Vehicle/Home Warranty

Travel (Airfare/Cruises)

The majority of travel and vacation scams are based on 'free' cruises and booking plane flights, but on occasion you may find other types mixed in too. While cruise based scams are most likely familiar to many people already, airfare variants will come as a new kind for most. Even though both are classified under the same category, they operate in very different ways.

Cruise scams: To start, cruise based scams are usually run by 'companies' based in America (more specifically, Florida), a person may come across a cruise scam through one or more of the following: a promotional offer received via physical mail, email or a cold call; through a lead generator (see section on Lead Generator scams), surveys or even word of mouth advertisement (which most seem to encourage themselves). The cruise will often be advertised as a 'free' "exclusive, promotional, limited time offer which you get only a single chance to claim". Whereas in reality, it actually runs all year long, and can be claimed multiple times by any person; not just those which received a call, email or piece of physical mail about it. But most importantly, it is nowhere close to being free. This 'free' label is only used as bait to lure people in, which once done, they will be finally informed of most additional charges, taxes, exceptions and caveats which should be considered. Some of these additional fees include government port tax ( for venturing outside of the starting country), fuel for the ship, parking; and sometimes food, hotel rooms (once the destination is reached) and other amenities. Whether or not tickets for an actual cruise are received by the customer depends on the distributor/reseller of the "empty or unused" cabins and whether or not such cabins even exist. Some will send victims on lengthy journeys in hopes of getting a free cruise which in reality, they will never receive (you are urged on by being instructed to attend "just one more" seminar etc). Others will simply sell tickets for an average/below average cruise at a normal or ever so slightly cheaper price, at the cost of providing advertisement for the 'company' via positive text or video based reviews, attending seminars or being subscribed to receive promotional mail.

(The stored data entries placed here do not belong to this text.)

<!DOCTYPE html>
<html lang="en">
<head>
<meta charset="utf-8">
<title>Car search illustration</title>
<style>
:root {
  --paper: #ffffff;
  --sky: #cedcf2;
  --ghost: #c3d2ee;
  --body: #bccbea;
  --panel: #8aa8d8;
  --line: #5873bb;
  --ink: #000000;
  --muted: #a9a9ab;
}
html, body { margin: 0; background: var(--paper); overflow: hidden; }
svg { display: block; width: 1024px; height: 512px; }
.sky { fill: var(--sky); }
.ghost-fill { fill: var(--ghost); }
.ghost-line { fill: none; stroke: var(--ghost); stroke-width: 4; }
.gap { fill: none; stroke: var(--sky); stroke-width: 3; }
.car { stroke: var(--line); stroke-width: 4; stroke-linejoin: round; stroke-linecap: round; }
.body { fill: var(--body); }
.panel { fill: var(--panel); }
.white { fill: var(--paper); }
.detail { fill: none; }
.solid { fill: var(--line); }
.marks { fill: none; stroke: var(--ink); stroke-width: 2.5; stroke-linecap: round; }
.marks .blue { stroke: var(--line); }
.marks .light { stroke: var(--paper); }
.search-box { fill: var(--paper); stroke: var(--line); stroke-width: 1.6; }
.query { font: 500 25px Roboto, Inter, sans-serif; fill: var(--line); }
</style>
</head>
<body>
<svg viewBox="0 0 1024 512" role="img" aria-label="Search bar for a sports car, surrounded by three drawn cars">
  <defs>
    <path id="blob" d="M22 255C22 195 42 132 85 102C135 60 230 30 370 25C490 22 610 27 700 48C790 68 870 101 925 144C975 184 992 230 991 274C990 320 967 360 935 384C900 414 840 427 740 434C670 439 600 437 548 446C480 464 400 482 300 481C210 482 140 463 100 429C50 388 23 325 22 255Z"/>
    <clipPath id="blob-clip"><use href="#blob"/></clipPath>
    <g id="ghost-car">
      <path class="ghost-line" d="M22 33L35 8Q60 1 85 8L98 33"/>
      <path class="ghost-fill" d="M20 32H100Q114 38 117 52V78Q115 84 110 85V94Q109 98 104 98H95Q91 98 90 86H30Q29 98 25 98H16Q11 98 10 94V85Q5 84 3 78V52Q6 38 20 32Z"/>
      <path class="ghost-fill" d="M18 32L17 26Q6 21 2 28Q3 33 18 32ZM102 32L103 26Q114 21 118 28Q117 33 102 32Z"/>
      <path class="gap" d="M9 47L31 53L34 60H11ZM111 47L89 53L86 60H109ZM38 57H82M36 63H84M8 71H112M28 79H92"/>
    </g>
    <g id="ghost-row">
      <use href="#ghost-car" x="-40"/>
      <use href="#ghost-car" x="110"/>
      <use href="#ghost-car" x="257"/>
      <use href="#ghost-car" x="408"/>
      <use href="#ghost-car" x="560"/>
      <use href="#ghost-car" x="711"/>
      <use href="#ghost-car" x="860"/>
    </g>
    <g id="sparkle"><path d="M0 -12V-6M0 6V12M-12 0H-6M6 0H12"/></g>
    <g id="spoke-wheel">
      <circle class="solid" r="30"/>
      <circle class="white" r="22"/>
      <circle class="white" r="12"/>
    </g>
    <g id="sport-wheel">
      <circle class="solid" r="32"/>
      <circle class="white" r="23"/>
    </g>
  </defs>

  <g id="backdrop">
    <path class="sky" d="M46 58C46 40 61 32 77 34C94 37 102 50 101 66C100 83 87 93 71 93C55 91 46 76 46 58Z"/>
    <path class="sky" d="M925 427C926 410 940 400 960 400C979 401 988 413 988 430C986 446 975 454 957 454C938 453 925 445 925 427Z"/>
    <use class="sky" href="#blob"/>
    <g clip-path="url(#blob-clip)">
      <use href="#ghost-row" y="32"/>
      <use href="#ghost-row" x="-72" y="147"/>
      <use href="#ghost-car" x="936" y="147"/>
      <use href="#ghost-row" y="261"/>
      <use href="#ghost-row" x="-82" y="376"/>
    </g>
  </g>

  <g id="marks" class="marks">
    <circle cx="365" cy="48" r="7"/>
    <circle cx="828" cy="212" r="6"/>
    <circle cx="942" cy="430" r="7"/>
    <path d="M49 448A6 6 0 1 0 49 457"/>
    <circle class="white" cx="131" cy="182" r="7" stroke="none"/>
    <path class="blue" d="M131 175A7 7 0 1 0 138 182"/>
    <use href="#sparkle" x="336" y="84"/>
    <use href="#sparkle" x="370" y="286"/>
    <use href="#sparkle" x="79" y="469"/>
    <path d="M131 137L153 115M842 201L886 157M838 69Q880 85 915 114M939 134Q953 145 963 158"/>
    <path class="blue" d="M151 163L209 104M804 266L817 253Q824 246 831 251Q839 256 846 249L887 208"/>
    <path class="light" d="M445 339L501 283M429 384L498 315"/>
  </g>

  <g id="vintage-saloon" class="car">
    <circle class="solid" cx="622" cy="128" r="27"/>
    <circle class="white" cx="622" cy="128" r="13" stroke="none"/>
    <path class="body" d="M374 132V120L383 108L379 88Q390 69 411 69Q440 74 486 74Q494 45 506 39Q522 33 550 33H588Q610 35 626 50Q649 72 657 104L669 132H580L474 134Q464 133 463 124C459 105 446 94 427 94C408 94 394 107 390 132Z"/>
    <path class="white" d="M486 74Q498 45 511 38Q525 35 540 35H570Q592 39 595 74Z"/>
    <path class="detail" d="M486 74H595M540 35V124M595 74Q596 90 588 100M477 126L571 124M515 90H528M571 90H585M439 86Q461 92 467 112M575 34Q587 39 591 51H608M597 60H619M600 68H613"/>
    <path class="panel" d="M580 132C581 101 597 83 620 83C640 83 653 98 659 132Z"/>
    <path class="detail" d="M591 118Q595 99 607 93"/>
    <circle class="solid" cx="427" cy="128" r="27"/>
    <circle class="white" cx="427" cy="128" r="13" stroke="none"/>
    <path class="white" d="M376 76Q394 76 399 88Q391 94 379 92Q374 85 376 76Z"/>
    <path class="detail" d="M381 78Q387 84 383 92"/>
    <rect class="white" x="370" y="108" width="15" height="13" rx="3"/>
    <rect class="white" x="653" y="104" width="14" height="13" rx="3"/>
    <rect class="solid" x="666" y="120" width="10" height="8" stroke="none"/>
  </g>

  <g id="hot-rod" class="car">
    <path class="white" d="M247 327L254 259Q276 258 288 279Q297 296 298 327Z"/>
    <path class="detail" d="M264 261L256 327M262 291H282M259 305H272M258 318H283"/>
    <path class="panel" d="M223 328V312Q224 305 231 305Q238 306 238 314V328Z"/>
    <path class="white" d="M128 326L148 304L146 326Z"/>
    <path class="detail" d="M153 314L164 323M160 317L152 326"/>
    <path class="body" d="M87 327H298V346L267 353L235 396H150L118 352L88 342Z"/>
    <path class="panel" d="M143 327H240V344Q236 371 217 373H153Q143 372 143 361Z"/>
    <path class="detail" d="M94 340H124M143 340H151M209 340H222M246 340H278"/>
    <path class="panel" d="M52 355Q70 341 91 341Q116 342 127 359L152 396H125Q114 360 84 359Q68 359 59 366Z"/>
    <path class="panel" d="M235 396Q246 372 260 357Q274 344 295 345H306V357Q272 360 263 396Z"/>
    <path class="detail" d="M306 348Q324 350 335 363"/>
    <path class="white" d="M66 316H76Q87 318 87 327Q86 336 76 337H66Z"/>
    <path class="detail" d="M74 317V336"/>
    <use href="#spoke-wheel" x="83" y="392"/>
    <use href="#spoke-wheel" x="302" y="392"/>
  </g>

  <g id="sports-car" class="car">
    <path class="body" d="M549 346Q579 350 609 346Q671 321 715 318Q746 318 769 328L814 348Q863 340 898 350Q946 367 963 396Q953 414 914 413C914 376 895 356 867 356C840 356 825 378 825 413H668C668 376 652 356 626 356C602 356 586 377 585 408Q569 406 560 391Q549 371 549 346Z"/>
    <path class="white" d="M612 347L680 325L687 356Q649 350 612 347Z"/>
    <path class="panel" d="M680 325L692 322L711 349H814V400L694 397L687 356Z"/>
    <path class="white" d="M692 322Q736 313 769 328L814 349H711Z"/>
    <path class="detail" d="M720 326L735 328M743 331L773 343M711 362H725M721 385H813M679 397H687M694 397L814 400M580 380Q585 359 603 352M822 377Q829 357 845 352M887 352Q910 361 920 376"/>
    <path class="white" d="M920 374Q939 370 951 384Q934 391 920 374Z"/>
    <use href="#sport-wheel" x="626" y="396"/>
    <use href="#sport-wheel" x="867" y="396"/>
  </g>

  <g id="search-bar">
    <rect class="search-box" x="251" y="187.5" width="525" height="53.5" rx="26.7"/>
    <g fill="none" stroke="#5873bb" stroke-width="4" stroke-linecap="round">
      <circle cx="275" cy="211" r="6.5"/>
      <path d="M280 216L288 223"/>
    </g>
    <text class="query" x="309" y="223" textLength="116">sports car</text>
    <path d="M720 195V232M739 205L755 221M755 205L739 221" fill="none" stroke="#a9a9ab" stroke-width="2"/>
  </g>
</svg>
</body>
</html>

Airfare scams: Airfare scams are not usually convoluted, advanced or clever regarding the way the actual scam is conducted, and most of the time, end up being a $100 to $200 additional fee added to the base price of a regular flight, but on occasion can end up worse. They attract victims by offering too good to be true prices, special offers, and discounts in order to lure you into buying tickets through them (a third party seller/reseller) instead of the official distributor, usually the airline company themselves. Although nothing is immediately wrong about purchasing tickets through a seller other than the official one, proceed with caution and study their website and/or terms of service and company/privacy policy very carefully. Some of these businesses will try to disguise themselves as one of many legitimate airline companies (American, Southwestern, Delta etc.) via imitation websites and social media accounts, while others will just go by their own name and directly state they are a third party. Regardless of which variant you encounter, the actual fraudulent part of their operation comes into play by one or many of the following ways; doing all "paper work" (whether it be via a computer online or physical paper) themselves, while you simply state your details over the phone to an agent, which will incur an additional charge (usually $100+). By charging you the full price of a round-trip flight, but later explaining that it's only one way, or by selling you completely invalid tickets which will be denied by the airlines database during pre-boarding ticket scanning.